Looking inside the human body

Gunther von Hagens is a man of aesthetics. That, he claims, is the reason he can always be found wearing his signature black, wide-brimmed hat–because he wants to create his own aesthetic image.

Gunther von Hagens is a man of aesthetics. That, he claims, is the reason he can always be found wearing his signature black, wide-brimmed hat–because he wants to create his own aesthetic image. As an anatomist, inventor and admirer of the Renaissance, he is also very interested in the care and beauty of dead bodies.

Gunther von Hagens’ Body Worlds 3: The Anatomical Exhibition of Real Human Bodies opened at the Oregon Museum of Science and Industry (OMSI) June 7. OMSI is hosting the exhibit in partnership with Oregon Health & Sciences University from now until Oct. 7.

When you walk in, the first whole-body specimen you see is that of a muscular man standing tall holding his skin, in a single piece the size of a bed sheet, above his head. That pretty much sets the tone for the rest of the exhibition.

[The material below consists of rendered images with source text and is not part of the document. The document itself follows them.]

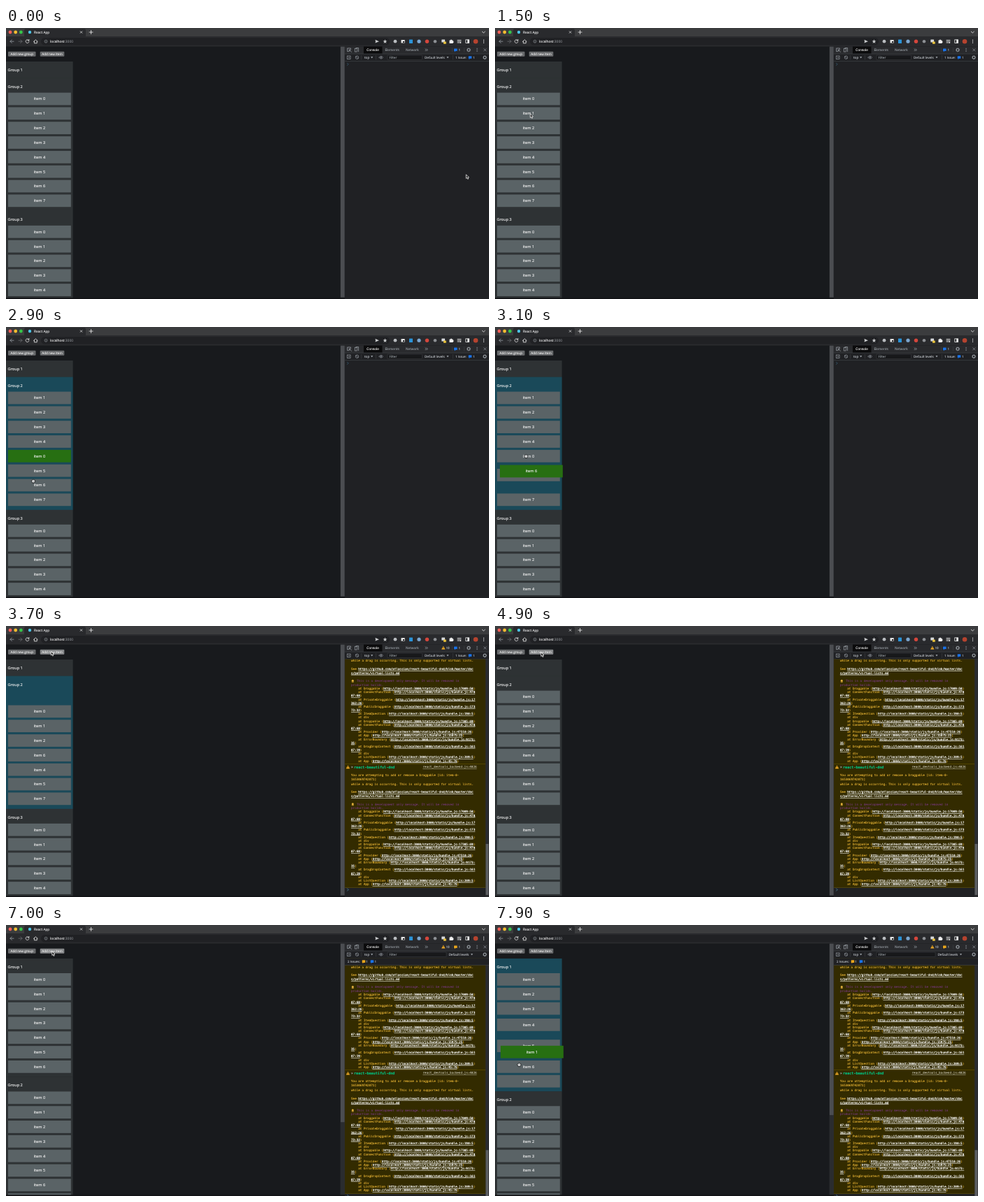
An HTML page that plays this animation: 690x388 px, repeating every 8000 ms.

```html
<!DOCTYPE html>
<html lang="en">
<head>
<meta charset="utf-8">
<title>React App</title>
<style>
html, body { margin: 0; width: 100%; height: 100%; overflow: hidden; background: #181a1d; }
svg { display: block; width: 100%; height: 100%; }
text { font-family: "Open Sans", "Noto Sans", sans-serif; white-space: pre; text-rendering: geometricPrecision; stroke-width: .12; }
.mono { font-family: "DejaVu Sans Mono", monospace; }
.link { fill: #fff; stroke: #fff; stroke-width: .2; text-decoration: underline; text-decoration-thickness: .6px; }
</style>
</head>
<body>
<svg id="stage" viewBox="0 0 690 388" xmlns="http://www.w3.org/2000/svg"></svg>
<script>
const LOOP = 8000, STEP = 100, PITCH = 20.83, TOP = 48, HEAD = 23.6;
const INK = '#f0f0f0', DIM = '#9aa0a6', WARN = '#e9b535', BLUE = '#1a73e8', BAR = '#292a2d';

// drawing helpers
const rect = (x, y, w, h, fill, more = '') =>
  `<rect x="${x}" y="${y}" width="${w}" height="${h}" fill="${fill}" ${more}/>`;
const dot = (x, y, r, fill, more = '') => `<circle cx="${x}" cy="${y}" r="${r}" fill="${fill}" ${more}/>`;
const line = (d, color = DIM, w = 0.8) =>
  `<path d="${d}" fill="none" stroke="${color}" stroke-width="${w}" stroke-linecap="round" stroke-linejoin="round"/>`;
const fill = (d, color) => `<path d="${d}" fill="${color}"/>`;
const text = (x, y, size, str, color = INK, more = '') =>
  `<text x="${x}" y="${y + size * 0.35}" font-size="${size}" fill="${color}" stroke="${color}" ${more}>${str}</text>`;
const caret = (x, y) => fill(`M${x - 1.5} ${y - 1}h3l-1.5 2.4z`, DIM);
const dots = (x, y, c = INK) => [-2, 0, 2].map(d => dot(x, y + d, 0.6, c)).join('');
const cross = (x, y, r, c = INK) => line(`M${x - r} ${y - r}l${2 * r} ${2 * r}m0 ${-2 * r}l${-2 * r} ${2 * r}`, c, 0.7);
const gear = (x, y) => dot(x, y, 1.9, 'none', `stroke="${DIM}" stroke-width="1.1"`) +
  dot(x, y, 2.6, 'none', `stroke="${DIM}" stroke-width=".6" stroke-dasharray="1 1.04"`);
const badge = (x, y, c) => rect(x - 2.3, y - 2, 4.6, 3.6, c, 'rx=".5"') + fill(`M${x - 1.5} ${y + 1.4}v1.6l1.6-1.6z`, c);
const warnSign = (x, y) => fill(`M${x} ${y - 2.5}l2.7 4.8h-5.4z`, '#f2ab26') + rect(x - 0.3, y - 1, 0.6, 1.7, '#332b00');

// timing helpers
const clamp = v => Math.max(0, Math.min(1, v));
function track(t, keys) {
  let a = keys[0];
  for (const b of keys) {
    if (t < b[0]) {
      const p = clamp((t - a[0]) / (b[0] - a[0]));
      return [a[1] + (b[1] - a[1]) * p, a[2] + (b[2] - a[2]) * p];
    }
    a = b;
  }
  return [a[1], a[2]];
}

function browser() {
  let s = rect(0, 0, 690, 13, '#3b3c3e') + rect(26, 1, 88, 12, BAR, 'rx="2.5"') + rect(0, 12, 690, 14.5, BAR);
  ['#f25e57', '#f5bd2f', '#35c648'].forEach((c, i) => s += dot(6 + i * 7.7, 6, 2.4, c));
  s += dot(34, 6, 2.2, '#4cc3e6') + text(40, 6, 4.75, 'React App') + cross(107.5, 6, 1.3);
  s += line('M119 6h5m-2.5-2.5v5', INK) + line('M680.3 5.2l2 1.8 2-1.8', INK);
  s += line('M11 19.2H6m2.3-2.3L6 19.2l2.3 2.3') + line('M18 19.2h5m-2.3-2.3l2.3 2.3-2.3 2.3', '#6c6f73');
  s += line('M32.6 17.8a2.4 2.4 0 1 0 .3 2m0-3.3v1.6h-1.7', INK) + line('M39.5 19.4l2.8-2.6 2.8 2.6m-4.7-.4v2.8h3.8V19', INK);
  s += rect(50, 14, 498, 10.5, '#202124', 'rx="5.2"');
  s += dot(57, 19.2, 2, 'none', `stroke="${DIM}" stroke-width=".6"`) + rect(56.7, 18.8, 0.6, 1.5, DIM);
  s += text(63, 19.2, 4.9, 'localhost<tspan fill="#a9adb2" stroke="none">:3000</tspan>');
  s += fill('M527.5 16.8l5.5 2.4-5.5 2.4.5-2.4z', '#c6c8ca');
  s += fill('M541.5 16.3l.8 2 2.1.2-1.6 1.3.5 2.1-1.8-1.1-1.8 1.1.5-2.1-1.6-1.3 2.1-.2z', '#c6c8ca');
  s += dot(556, 19.2, 2.4, '#b9bcc0') + rect(564.5, 17, 5.2, 4.6, '#e4e4e4', 'rx=".6"') + rect(567, 19, 2, 2, BAR);
  s += rect(576, 16.5, 5, 5.4, '#2b93d8', 'rx=".5"') + dot(590, 19.2, 2.6, '#7ba7d0') + dot(601.5, 19.2, 2.7, '#d5463c');
  s += dot(613, 19.2, 2.3, '#8d9094') + rect(622.3, 16.6, 4.8, 4, '#d8d9da', 'rx=".5"') + rect(625, 19.4, 3.8, 3.4, '#e8c23b', 'rx=".5"');
  s += fill('M633.5 17.5h1.5a1 1 0 0 1 2 0h1.6v1.5a1 1 0 0 1 0 2v1h-5.1z', INK);
  s += line('M645 17.4h5m-5 1.8h5m-5 1.8h2.8', INK) + dot(649.3, 21, 0.9, INK);
  s += rect(656.8, 16.8, 4.8, 4.8, 'none', `stroke="${INK}" stroke-width=".8"`) + rect(659.2, 16.8, 2.4, 4.8, INK);
  return s + dot(671, 19.2, 3.3, '#b6432f') + dots(682.5, 19.2);
}

function tools() {
  let s = rect(484, 26.5, 206, 361.5, '#202124') + rect(484, 26.5, 206, 10.5, BAR) + rect(511, 26.5, 26.5, 10.3, '#0b0b0c');
  s += rect(484, 36.8, 206, 0.5, '#494c50') + rect(484, 47, 206, 0.5, '#494c50');
  s += line('M492.5 30V29h-4.8v4.6h1.6m1-2.4l3.2 3.2m-3.2-3.2v2.3m0-2.3h2.3');
  s += rect(498.5, 29.4, 3, 4.6, 'none', `stroke="${DIM}" stroke-width=".7"`) + line('M500 28.6h3.6v5.2');
  s += text(515.3, 31.4, 4.7, 'Console', '#fff') + text(541.5, 31.4, 4.7, 'Elements', DIM) + text(571, 31.4, 4.7, 'Network', DIM);
  s += line('M599 30l1.4 1.4-1.4 1.4m2-2.8l1.4 1.4-1.4 1.4');
  s += gear(661, 31.4) + dots(673, 31.4, DIM) + cross(684.3, 31.4, 1.6, DIM);
  s += rect(487.3, 40, 4.8, 4.4, 'none', `stroke="${DIM}" stroke-width=".7"`) + fill('M489.5 41l1.6 1.2-1.6 1.2z', DIM);
  s += dot(501.5, 42.2, 2.2, 'none', `stroke="${DIM}" stroke-width=".7"`) + line('M500 40.7l3 3', DIM, 0.7);
  s += text(512, 42.2, 4.6, 'top', '#bdc1c6') + caret(522.7, 42);
  s += line('M533 42.2q2.8-3.8 5.6 0q-2.8 3.8-5.6 0', DIM, 0.7) + dot(535.8, 42.2, 0.9, DIM);
  return s + rect(507, 39, 0.4, 6.5, '#494c50') + rect(528, 39, 0.4, 6.5, '#494c50') + gear(684, 42.2);
}

// one console line, wrapped by character count, with its address underlined
function wrapped(str, y, step) {
  const CH = 69, W = 2.57;
  let from = str.indexOf('http'), to = str.endsWith(')') ? str.length - 1 : str.length, out = '';
  if (from < 0) from = to = str.length;
  for (let a = 0; a < str.length; a += CH, y += step) {
    const b = Math.min(a + CH, str.length);
    const cut = (p, q) => str.slice(Math.max(a, p), Math.max(a, Math.min(b, q)));
    const lead = a ? 0 : str.search(/\S/);
    out += text(493 + lead * W, y, 4.27,
      `${cut(lead, from)}<tspan class="link">${cut(from, to)}</tspan>${cut(to, str.length)}`, WARN, 'class="mono"');
  }
  return [out, y];
}

const CALLS = 'Draggable 17009:58,ConnectFunction 47887:68,PrivateDraggable 17362:26,PublicDraggable 17373:32,' +
  'ItemQuestion 190:5,div,Droppable 17385:69,ConnectFunction 47887:68,Provider 47510:26,App 15975:25,' +
  'ErrorBoundary 9173:35,DragDropContext 16187:19,div,ListQuestion 209:5,App 45:76';

function message(y) {
  const mono = (dy, str, c = WARN, x = 493) => text(x, y + dy, 4.27, str, c, 'class="mono"');
  let s = mono(0, 'while a drag is occurring. This is only supported for virtual lists.');
  s += mono(11.5, 'See <tspan class="link">https://github.com/atlassian/react-beautiful-dnd/blob/master/doc</tspan>');
  s += mono(17.3, '<tspan class="link">s/patterns/virtual-lists.md</tspan>');
  s += dot(495.3, y + 28.2, 1.5, '#e2b13c') + rect(493.8, y + 29.4, 3, 1.4, '#b98a2c');
  s += mono(28.6, 'This is a development only message. It will be removed in', '#723874', 501);
  s += mono(34.2, 'production builds.', '#723874');
  let at = y + 39.5;
  for (const call of CALLS.split(',')) {
    const [name, pos] = call.split(' ');
    const [out, next] = wrapped(`    at ${name}` + (pos ? ` (http://localhost:3000/static/js/bundle.js:${pos})` : ''), at, 5.18);
    s += out;
    at = next;
  }
  return s;
}

function warnings() {
  let s = rect(484, 36, 201, 338, '#332b00') + message(50) + rect(484, 197, 201, 0.6, '#665500');
  s += warnSign(488.5, 202) + fill('M493.6 200.6l2.2 1.4-2.2 1.4z', DIM);
  s += text(497, 202, 5.12, 'react-beautiful-dnd', '#00c584', 'class="mono" font-weight="bold"');
  s += text(595.5, 201.6, 4.27, 'react_devtools_backend.js:4026', '#c4c1b0', 'class="mono" text-decoration="underline"');
  s += text(493, 213.2, 4.27, 'You are attempting to add or remove a Draggable [id: item-0-', WARN, 'class="mono"');
  s += text(493, 219.6, 4.27, '1653069742871]', WARN, 'class="mono"');
  s += message(226.5) + rect(484, 374, 201, 0.6, '#665500') + line('M487.6 376l1.6 1.6-1.6 1.6', '#5db0d7', 0.6);
  return s + rect(685, 36, 5, 352, '#2a2b2e') + rect(685.4, 312, 4, 73, '#5c5e61');
}

// toolbar pieces that depend on how many issues are known
function issues(warned, two) {
  let s = rect(545, 39, two ? 84 : 49.5, 6.6, '#17181a', 'stroke="#494c50" stroke-width=".4"');
  s += text(547.5, 42.2, 4.6, 'Filter', DIM);
  const x = two ? 632.5 : 598;
  s += text(x, 42.2, 4.6, 'Default levels', '#bdc1c6') + caret(x + 33, 42);
  if (!two) s += rect(638, 39, 0.4, 6.5, '#494c50') + text(642, 42.2, 4.5, '1 Issue:', '#bdc1c6') + badge(663, 42.2, BLUE) + text(667, 42.2, 4.5, '1', '#bdc1c6');
  if (warned) s += warnSign(624.8, 31.2) + text(628.5, 31.4, 4.5, '10', '#bdc1c6');
  s += rect(637, 28.5, 0.4, 6, '#494c50') + badge(642.3, 31.4, two ? '#e8a51c' : BLUE) + text(646.5, 31.4, 4.5, '1', '#bdc1c6') + rect(654, 28.5, 0.4, 6, '#494c50');
  if (two) {
    s += rect(484, 47.5, 206, 10, '#202124') + rect(484, 57.3, 206, 0.5, '#494c50') + text(488, 52.3, 4.5, '2 Issues:', '#bdc1c6');
    s += badge(511, 52.3, '#e8a51c') + text(514.3, 52.3, 4.5, '1', '#bdc1c6') + badge(523, 52.3, BLUE) + text(526.5, 52.3, 4.5, '1', '#bdc1c6');
  }
  return s;
}

// lists of items
const list = labels => labels.map((label, i) => ({ label, x: 0, y: i * PITCH }));
const count = n => list([...Array(n).keys()]);

// carries one item along keys while its neighbours give way at the given times
function drag(items, from, dir, passes, keys, t) {
  passes.forEach((at, j) => items[from + dir * (j + 1)].y -= dir * PITCH * clamp((t - at) / 200));
  const [x, y] = track(t, keys), item = items[from];
  item.x = x;
  item.y += y;
  item.held = true;
  return items;
}

const ADDED = [5700, 5900, 6100, 6400, 6600, 6800, 6900, 7100];

function firstList(t) {
  const items = count(ADDED.filter(a => t >= a).length);
  if (t < 7500) return items;
  return drag(items, 1, 1, [7560, 7640, 7724, 7814], [[7400, 0, 0], [7500, 1, 10], [7700, 4, 48], [7900, 5, 83]], t);
}

function secondList(t) {
  if (t >= 2000 && t < 3000)
    return drag(count(8), 0, 1, [2000, 2070, 2310, 2470],
      [[1900, 0, 0], [2100, 3, 15], [2300, 10, 57.6], [2500, 8, 80], [2700, 6, 90], [2900, 0, 4 * PITCH]], t);
  if (t >= 3000 && t < 3600)
    return drag(list([1, 2, 3, 4, 0, 5, 6, 7]), 6, -1, [3040, 3100, 3160, 3220, 3280, 3340],
      [[3000, 0, 0], [3100, 4, -20], [3300, 18, -105], [3500, 27, -178]], t);
  const items = count(8);
  if (t >= 3600 && t < 4100) {
    const back = clamp((t - 3800) / 300);
    for (let i = 0; i < 6; i++) items[i].y += PITCH * (1 - back);
    items[6].y -= 2 * PITCH * (1 - back);
    items.push(items.splice(6, 1)[0]);
  }
  return items;
}

function itemBox(item, top) {
  const x = 3 + item.x, y = top + 21 + item.y;
  return rect(x, y, 89.8, 17.8, item.held ? '#276f12' : '#5a6366') +
    text(x + 44.9, y + 8.9, 5.6, 'item ' + item.label, INK, 'text-anchor="middle"');
}

function page(t) {
  const groups = [
    [firstList(t), t >= 7500],
    [secondList(t), t >= 2000 && t < 3900],
    [count(8), false]
  ];
  let s = '', held = '', top = TOP;
  groups.forEach(([items, lit], i) => {
    const h = HEAD + items.length * PITCH;
    s += rect(0, top, 95.6, h + 0.3, lit ? '#1a4959' : '#2e3234') + text(2.6, top + 12, 5.6, 'Group ' + (i + 1));
    for (const item of items) {
      if (item.held) held += itemBox(item, top);
      else s += itemBox(item, top);
    }
    top += h;
  });
  const added = groups[0][0].length * PITCH;
  const bar = rect(477.6, 26.5, 6.4, 361.5, '#2a2c2f') + rect(478, 26.5, 5.6, 360 * 360 / (361 + added), '#4b4d51');
  return [s + bar + rect(0, 386.3, 484, 1.7, '#121316'), held];
}

function button(x, w, label, hover) {
  return rect(x, 33.7, w, 7, hover ? '#858789' : '#696b6d', 'rx="1"') +
    text(x + w / 2, 37.2, 4.6, label, '#f2f2f2', 'text-anchor="middle"');
}

const PATH = [
  [0, 659, 213], [600, 286, 128], [700, 286, 128], [900, 129, 68], [1100, 129, 68], [1500, 52, 126], [1800, 33, 109],
  [2000, 33, 112], [2300, 43.5, 166.5], [2700, 40, 204], [2900, 39, 220.5], [3000, 39, 220.5], [3500, 66, 43],
  [3700, 66, 39.5], [4600, 67.5, 41], [7100, 67.5, 41], [7400, 29, 104], [7700, 32, 155], [7900, 34.5, 200]
];

function pointer(t) {
  const [x, y] = track(t, PATH);
  const hand = (t >= 1700 && t < 3600) || t >= 7400;
  const d = hand
    ? 'M-2.6-.6Q-2.2-1.6-1.4-1.4Q-1-2.6 0-2.2Q1-2.6 1.4-1.6Q2.6-1.7 2.6-.4L2.2 1.6 1.6 2.6H-1.4L-2.4 1z'
    : 'M-1.7-3.2V2.4L-.4 1.2.6 3.4 1.6 2.9.6.9H2.4z';
  return `<path transform="translate(${x} ${y})" d="${d}" fill="${hand ? '#c9cbcc' : '#111'}" stroke="${hand ? '#16181a' : '#f4f4f4'}" stroke-width=".8"/>`;
}

const stage = document.getElementById('stage');
stage.innerHTML = `<defs><clipPath id="pane"><rect x="484" y="47.5" width="206" height="340.5"/></clipPath></defs>
  ${rect(0, 0, 690, 388, '#181a1d')}<g id="page"></g>${browser()}${tools()}
  <g id="prompt">${line('M487.6 50.3l1.6 1.6-1.6 1.6', '#3f6f8c', 0.6)}</g>
  <g clip-path="url(#pane)"><g id="log">${warnings()}</g></g><g id="top"></g>`;
const part = id => document.getElementById(id);

function draw(t) {
  const warned = t >= 3600, two = t >= 5800;
  const [body, held] = page(t);
  part('page').innerHTML = body + button(3, 39.5, 'Add new group', false) +
    button(48.7, 34.6, 'Add new item', t >= 3500 && t < 7200);
  part('prompt').style.display = warned ? 'none' : '';
  part('log').style.display = warned ? '' : 'none';
  part('log').setAttribute('transform', `translate(0 ${two ? 10.3 : 0})`);
  part('top').innerHTML = issues(warned, two) + held + pointer(t);
}

let shown = -1;
function tick() {
  const t = Math.floor(performance.now() % LOOP / STEP) * STEP;
  if (t !== shown) draw(shown = t);
  requestAnimationFrame(tick);
}
tick();
</script>
</body>
</html>
```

The exhibit features real human organs and whole-body specimens that have been preserved through a method called plastination. Bodies are displayed in various athletic and other dramatic poses to show the inner workings of human anatomy. In different sections the specimens revealed both exterior and interior parts of the body, and in many cases the muscles and other organs are removed or spread out so you can get a better look inside.

Part of the description for the display of a body positioned to throw a javelin reads, “Both sides of the thoracic and abdominal walls have been opened like doors.” It’s true, and it’s for your viewing pleasure. The closeness at which you can view the bodies and the detail that can be seen is truly incredible. At the same time that the exhibit demystifies what’s on our insides, it strikes awe in the sympathetic viewer. It illustrates how intricate and amazing the human body really is.

There are two plastinized animals in Body Worlds 3, a full-grown camel and a baby camel, both impressive in size. Von Hagens said the larger camel died of a broken leg, and that he and his students plastinized it.

There are more than 200 real organs and 25 authentic full-body specimens in the exhibition. These give visitors “the opportunity to observe the body’s various locomotive, digestive, nervous and vascular systems, and compare healthy and diseased organs,” according to an OMSI press release. Some of the active poses include those of a javelin thrower, a soccer player, a skateboarder, an archer, and a gymnast on a balance beam. The stationary poses, like one of a woman kneeling, still allow for an interesting look at muscles, organs and bones.

The mood of the exhibit is kind of heavy, but thoughtful at the same time. Tidbits of information on the history of anatomical study, dating back to the artist renderings of the Renaissance, are displayed along the walls of the giant rooms. The display also includes a wealth of quotes by famous writers and philosophers, including Nietzsche, Descartes and Shakespeare. Perhaps the most insightful quote, from Austrian writer Robert Musil, read, “Our skin is the traveling bag of our existence.”

Von Hagens developed plastination, a revolutionary method of preserving the body for anatomical study, in 1977. Through the process, fluids and soluble fats are removed from the body, treated with chemicals and replaced. They then become rigid and preserved, and suitable for museum displays. In 1993, von Hagens established the Institute of Plastination in Heidelberg, Germany.

Von Hagens visited OMSI this week to kick off the opening of the show. At a press conference Wednesday morning he was questioned about the authenticity of the body donors. He assured the inquiring media that all of the bodies in the exhibit were legitimately donated.

“It is very important that we follow the last will of the people,” von Hagens said. “I do it for education. I don’t do it for being important.”

More than 6,800 donors, including 208 Americans, have donated their bodies to be used for von Hagens’ Body World exhibits.

OMSI’s OMNIMAX Theater will show The Human Body beginning June 7 to coincide with the Body Worlds 3 exhibit. The film follows a day in the life of someone completing chores and doing everyday things, while looking at how their body functions to complete each task. Through advanced computer-generated graphics and microscopic images, along with live-action footage, the audience gets a closer look at daily body processes.

Body Worlds 3 is the newest in the series of von Hagens’ public exhibits, which have been seen by over 22 million people worldwide since the first exhibit opened in Japan in 1996. The exhibit has visited 35 cities in North America, Europe and Asia.